Dragonball meets Medieval.
It’s been a while since I’ve been so pleasantly surprised by a series, where so many good elements come together to form such a convincing package. I’m amazed this series went off the radar with me, since it has high reviews on MyAnimeList and seems quite popular within the anime community.
Seven Deadly Sins, unite!
On an eventful day former soldier Meliodas and princess Elizabeth run into each other. With his moving bar and pig companion, Meliodas is trying to reunite his gang called the seven deadly sins. An elite force of individuals with each their own special abilities.
Meliodas is not alone, since princess Elizabeth is looking for the Seven Deadly sins as well, so she can reclaim her kingdom from the Holy Knights who have seized control after the betrayal of the Seven Deadly sins.
The main focus of the show is the quest of Meliodas and Elizabeth who embark on their journey to find the remaining Seven Deadly Sins.

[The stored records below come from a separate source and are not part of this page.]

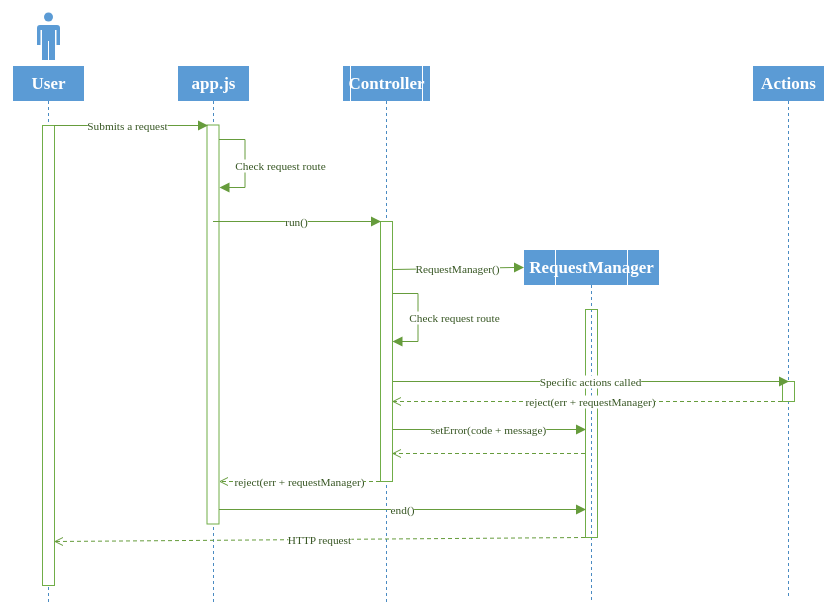
<!DOCTYPE html>
<html lang="en">
<head>
<meta charset="utf-8">
<title>Request sequence diagram</title>
<style>
  :root {
    --paper: #ffffff;
    --participant: #5b9bd5;
    --lifeline: #4a8bc2;
    --bar: #70ad47;
    --message: #669c3c;
    --label: #375623;
  }
  * { box-sizing: border-box; }
  html, body { margin: 0; overflow: hidden; background: var(--paper); }
  .diagram {
    position: relative;
    width: 837px;
    height: 615px;
    overflow: hidden;
    background: var(--paper);
    font-family: "Liberation Serif", "Noto Serif", serif;
  }
  .connectors { position: absolute; inset: 0; display: block; }
  .actor { fill: var(--participant); }
  .lifelines line { stroke: var(--lifeline); stroke-width: 1; stroke-dasharray: 3 3; }
  .activations rect { fill: var(--paper); stroke: var(--bar); stroke-width: 1; }
  .activations .see-through { fill: none; }
  .messages { fill: none; stroke: var(--message); stroke-width: 1; }
  .messages .reply { stroke-dasharray: 4 3; }
  .filled-head { fill: var(--message); stroke: none; }

  .participant {
    position: absolute;
    top: 66px;
    height: 35px;
    display: flex;
    align-items: center;
    justify-content: center;
    background: var(--participant);
    color: var(--paper);
    font-size: 17px;
    font-weight: bold;
    line-height: 1;
    white-space: nowrap;
    padding-bottom: 1px;
  }
  .user { left: 13px; width: 71px; }
  .app { left: 178px; width: 71px; }
  .controller { left: 343px; width: 87px; }
  .manager { left: 524px; width: 135px; top: 250px; }
  .actions { left: 753px; width: 71px; }
  .split::before, .split::after {
    content: "";
    position: absolute;
    top: 0;
    bottom: 0;
    width: 1px;
    background: var(--paper);
  }
  .controller::before { left: 7px; }
  .controller::after { right: 7px; }
  .manager::before { left: 31px; }
  .manager::after { right: 31px; }

  .label {
    position: absolute;
    left: var(--x);
    top: var(--y);
    transform: translate(-50%, -50%);
    background: var(--paper);
    color: var(--label);
    font-size: 11.3px;
    line-height: 13px;
    white-space: nowrap;
  }
</style>
</head>
<body>
<main class="diagram">
  <svg class="connectors" width="837" height="615" viewBox="0 0 837 615" aria-hidden="true">
    <defs>
      <polygon id="call-head" class="filled-head" points="0,0 -10,-5 -10,5"/>
      <polyline id="reply-head" points="8,-4 0,0 8,4"/>
    </defs>

    <g class="actor">
      <circle cx="48.5" cy="17" r="4.5"/>
      <path d="M40 25H57Q60 25 60 28V45H56.5V30H55V60H49V41H48V60H42V30H40.500V45H37V28Q37 25 40 25Z"/>
    </g>

    <g class="lifelines">
      <line x1="48.500" y1="101" x2="48.500" y2="602"/>
      <line x1="213.500" y1="101" x2="213.500" y2="602"/>
      <line x1="386.500" y1="101" x2="386.500" y2="602"/>
      <line x1="591.500" y1="285" x2="591.500" y2="602"/>
      <line x1="788.500" y1="101" x2="788.500" y2="598"/>
    </g>

    <g class="activations">
      <rect x="42.500" y="125.500" width="12" height="460"/>
      <rect x="207" y="125" width="12" height="399"/>
      <rect x="380.500" y="221.500" width="12" height="260"/>
      <rect class="see-through" x="585.500" y="309.500" width="12" height="228"/>
      <rect x="782.500" y="381.500" width="12" height="20"/>
    </g>

    <g class="messages">
      <path d="M54 125.500H199"/>
      <path d="M219 139.500H245V187.500H228"/>
      <path d="M213 221.500H372"/>
      <path d="M393 269.500L514 267.500"/>
      <path d="M393 293.500H418V341.500H401"/>
      <path d="M393 381.500H780"/>
      <path d="M393 429.500H577"/>
      <path d="M219 509.500H577"/>
      <path class="reply" d="M782 401.500H393"/>
      <path class="reply" d="M585 453.500H393"/>
      <path class="reply" d="M380 481.500H220"/>
      <path class="reply" d="M585 537.500L55 541.500"/>

      <use href="#call-head" x="208" y="125.500"/>
      <use href="#call-head" transform="translate(219.500 187.500) rotate(180)"/>
      <use href="#call-head" x="381" y="221.500"/>
      <use href="#call-head" x="524" y="267.500"/>
      <use href="#call-head" transform="translate(392.500 341.500) rotate(180)"/>
      <use href="#call-head" x="789" y="381.500"/>
      <use href="#call-head" x="586" y="429.500"/>
      <use href="#call-head" x="586" y="509.500"/>
      <use href="#reply-head" x="393" y="401.500"/>
      <use href="#reply-head" x="393" y="453.500"/>
      <use href="#reply-head" x="220" y="481.500"/>
      <use href="#reply-head" x="55" y="541.500"/>
    </g>
  </svg>

  <div class="participant user">User</div>
  <div class="participant app">app.js</div>
  <div class="participant controller split">Controller</div>
  <div class="participant manager split">RequestManager</div>
  <div class="participant actions">Actions</div>

  <span class="label" style="--x:127.5px; --y:125.5px">Submits a request</span>
  <span class="label" style="--x:280.5px; --y:165.5px">Check request route</span>
  <span class="label" style="--x:296.5px; --y:221.5px">run()</span>
  <span class="label" style="--x:457.5px; --y:268.5px">RequestManager()</span>
  <span class="label" style="--x:454.5px; --y:317.5px">Check request route</span>
  <span class="label" style="--x:590.5px; --y:381.5px">Specific actions called</span>
  <span class="label" style="--x:590.5px; --y:401.5px">reject(err + requestManager)</span>
  <span class="label" style="--x:488.5px; --y:429.5px">setError(code + message)</span>
  <span class="label" style="--x:299.5px; --y:481.5px">reject(err + requestManager)</span>
  <span class="label" style="--x:402.5px; --y:509.5px">end()</span>
  <span class="label" style="--x:319.5px; --y:539.5px">HTTP request</span>
</main>
</body>
</html>
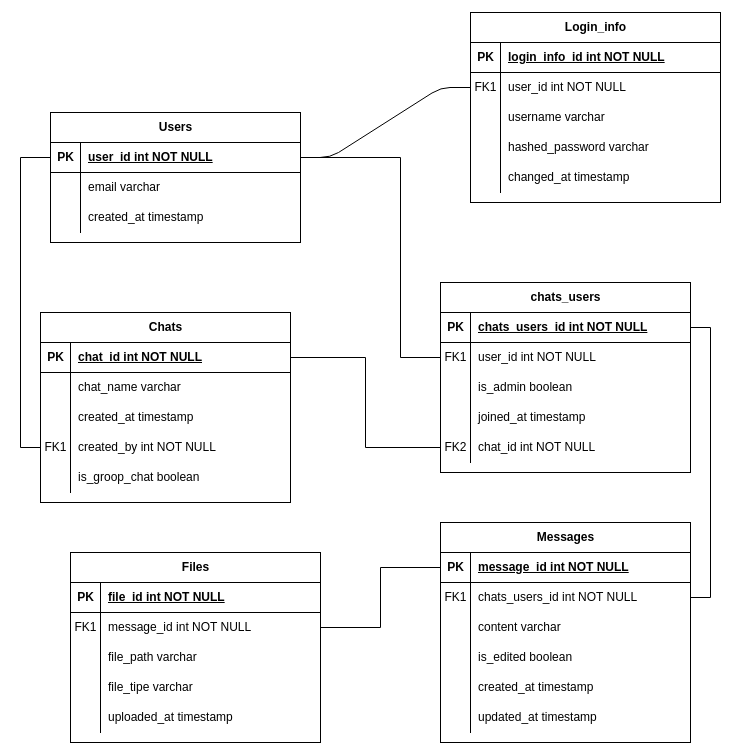
<!DOCTYPE html>
<html lang="en">
<head>
<meta charset="utf-8">
<title>Chat database diagram</title>
<style>
:root { --ink: #000; --paper: #fff; }
* { box-sizing: border-box; margin: 0; padding: 0; }
html, body { overflow: hidden; background: var(--paper); }
.diagram {
  position: relative; width: 733px; height: 755px; overflow: hidden;
  background: var(--paper); color: var(--ink);
  font: 12px/29px "Liberation Sans", Arial, sans-serif;
}
.relations { position: absolute; left: 0; top: 0; fill: none; stroke: var(--ink); stroke-width: 1; }
.entity {
  position: absolute; width: 251px; padding-bottom: 9px;
  border: 1px solid var(--ink); background: var(--paper);
}
.entity h2 {
  height: 30px; border-bottom: 1px solid var(--ink);
  font-size: 12px; font-weight: 700; text-align: center;
}
.entity dl > div { display: flex; height: 30px; }
.entity dt { width: 30px; flex: none; border-right: 1px solid var(--ink); text-align: center; white-space: nowrap; }
.entity dd { flex: 1; padding-left: 7px; white-space: nowrap; }
.entity .primary { border-bottom: 1px solid var(--ink); font-weight: 700; }
.primary dd { text-decoration: underline; }
.login-info { left: 470px; top: 12px; }
.users { left: 50px; top: 112px; }
.chats-users { left: 440px; top: 282px; }
.chats { left: 40px; top: 312px; }
.messages { left: 440px; top: 522px; }
.files { left: 70px; top: 552px; }
</style>
</head>
<body>
<main class="diagram">
  <svg class="relations" width="733" height="755" viewBox="0 0 733 755" aria-hidden="true">
    <path class="users-login-info" d="M300 157.5H320Q330 157.5 338.5 152.5L432 93Q441 87.5 450 87.5H471"/>
    <path class="users-chats-users" d="M300 157.5H400.5V357.5H441"/>
    <path class="users-chats" d="M51 157.5H20.5V447.5H41"/>
    <path class="chats-chats-users" d="M290 357.5H365.5V447.5H441"/>
    <path class="chats-users-messages" d="M690 327.5H710.5V597.5H690"/>
    <path class="messages-files" d="M441 567.5H380.5V627.5H320"/>
  </svg>

  <section class="entity login-info">
    <h2>Login_info</h2>
    <dl>
      <div class="primary"><dt>PK</dt><dd>login_info_id int NOT NULL</dd></div>
      <div><dt>FK1</dt><dd>user_id int NOT NULL</dd></div>
      <div><dt></dt><dd>username varchar</dd></div>
      <div><dt></dt><dd>hashed_password varchar</dd></div>
      <div><dt></dt><dd>changed_at timestamp</dd></div>
    </dl>
  </section>

  <section class="entity users">
    <h2>Users</h2>
    <dl>
      <div class="primary"><dt>PK</dt><dd>user_id int NOT NULL</dd></div>
      <div><dt></dt><dd>email varchar</dd></div>
      <div><dt></dt><dd>created_at timestamp</dd></div>
    </dl>
  </section>

  <section class="entity chats-users">
    <h2>chats_users</h2>
    <dl>
      <div class="primary"><dt>PK</dt><dd>chats_users_id int NOT NULL</dd></div>
      <div><dt>FK1</dt><dd>user_id int NOT NULL</dd></div>
      <div><dt></dt><dd>is_admin boolean</dd></div>
      <div><dt></dt><dd>joined_at timestamp</dd></div>
      <div><dt>FK2</dt><dd>chat_id int NOT NULL</dd></div>
    </dl>
  </section>

  <section class="entity chats">
    <h2>Chats</h2>
    <dl>
      <div class="primary"><dt>PK</dt><dd>chat_id int NOT NULL</dd></div>
      <div><dt></dt><dd>chat_name varchar</dd></div>
      <div><dt></dt><dd>created_at timestamp</dd></div>
      <div><dt>FK1</dt><dd>created_by int NOT NULL</dd></div>
      <div><dt></dt><dd>is_groop_chat boolean</dd></div>
    </dl>
  </section>

  <section class="entity messages">
    <h2>Messages</h2>
    <dl>
      <div class="primary"><dt>PK</dt><dd>message_id int NOT NULL</dd></div>
      <div><dt>FK1</dt><dd>chats_users_id int NOT NULL</dd></div>
      <div><dt></dt><dd>content varchar</dd></div>
      <div><dt></dt><dd>is_edited boolean</dd></div>
      <div><dt></dt><dd>created_at timestamp</dd></div>
      <div><dt></dt><dd>updated_at timestamp</dd></div>
    </dl>
  </section>

  <section class="entity files">
    <h2>Files</h2>
    <dl>
      <div class="primary"><dt>PK</dt><dd>file_id int NOT NULL</dd></div>
      <div><dt>FK1</dt><dd>message_id int NOT NULL</dd></div>
      <div><dt></dt><dd>file_path varchar</dd></div>
      <div><dt></dt><dd>file_tipe varchar</dd></div>
      <div><dt></dt><dd>uploaded_at timestamp</dd></div>
    </dl>
  </section>
</main>
</body>
</html>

They move from town to town and meet a rich set of different characters.
Elizabeth acts a damsel in distress to flesh out Meliodas his character and drive the plot. Meliodas relationship grows more intense with Elizabeth, unleashing within him powers only revealed when in severe distress. This plot mechanic will sound oddly familiar and that’s correct. It’s the typical shounen plot, where one overpowered main character rescues the girl who is destined to be with him. Only when she is in distress will his full fury reach his peak. We’ve seen this in series such as Bleach where Ichigo goes apeshit when Orihime is in peril.
While I’m used to this plot line now, it was overly apparent in Nanatsu no Taizai, leaving me unsatisfied with the overall plot development. Surely the creator could’ve done a more creative job, since he managed to pull off such a wonderful setting from the ground up.
Look and Feel
I was amazed to find out that character design weren’t done by the creator of Dragonball Z. The designs had very familiar traits, may it be more polished for the modern anime era. The colors are bright and cheerful, which are in stark contrast to the high gore factor within the series. Those faint of heart, may wish to skip this series.
Other very familiar elements were the high speed fight scenes which Dragonball popularized over the decades, inspiring many artists and studios.
Nanatsu no Taizai was great fun. It was suspenseful, at times it was a bit slow, but it really kept me at the edge of my seat. The visual design can easily go with the top tier of 2016. While the story is rather generic, Nanatsu no Taizai knows how the engage its audience. I therefore rate it a 9 out of 10.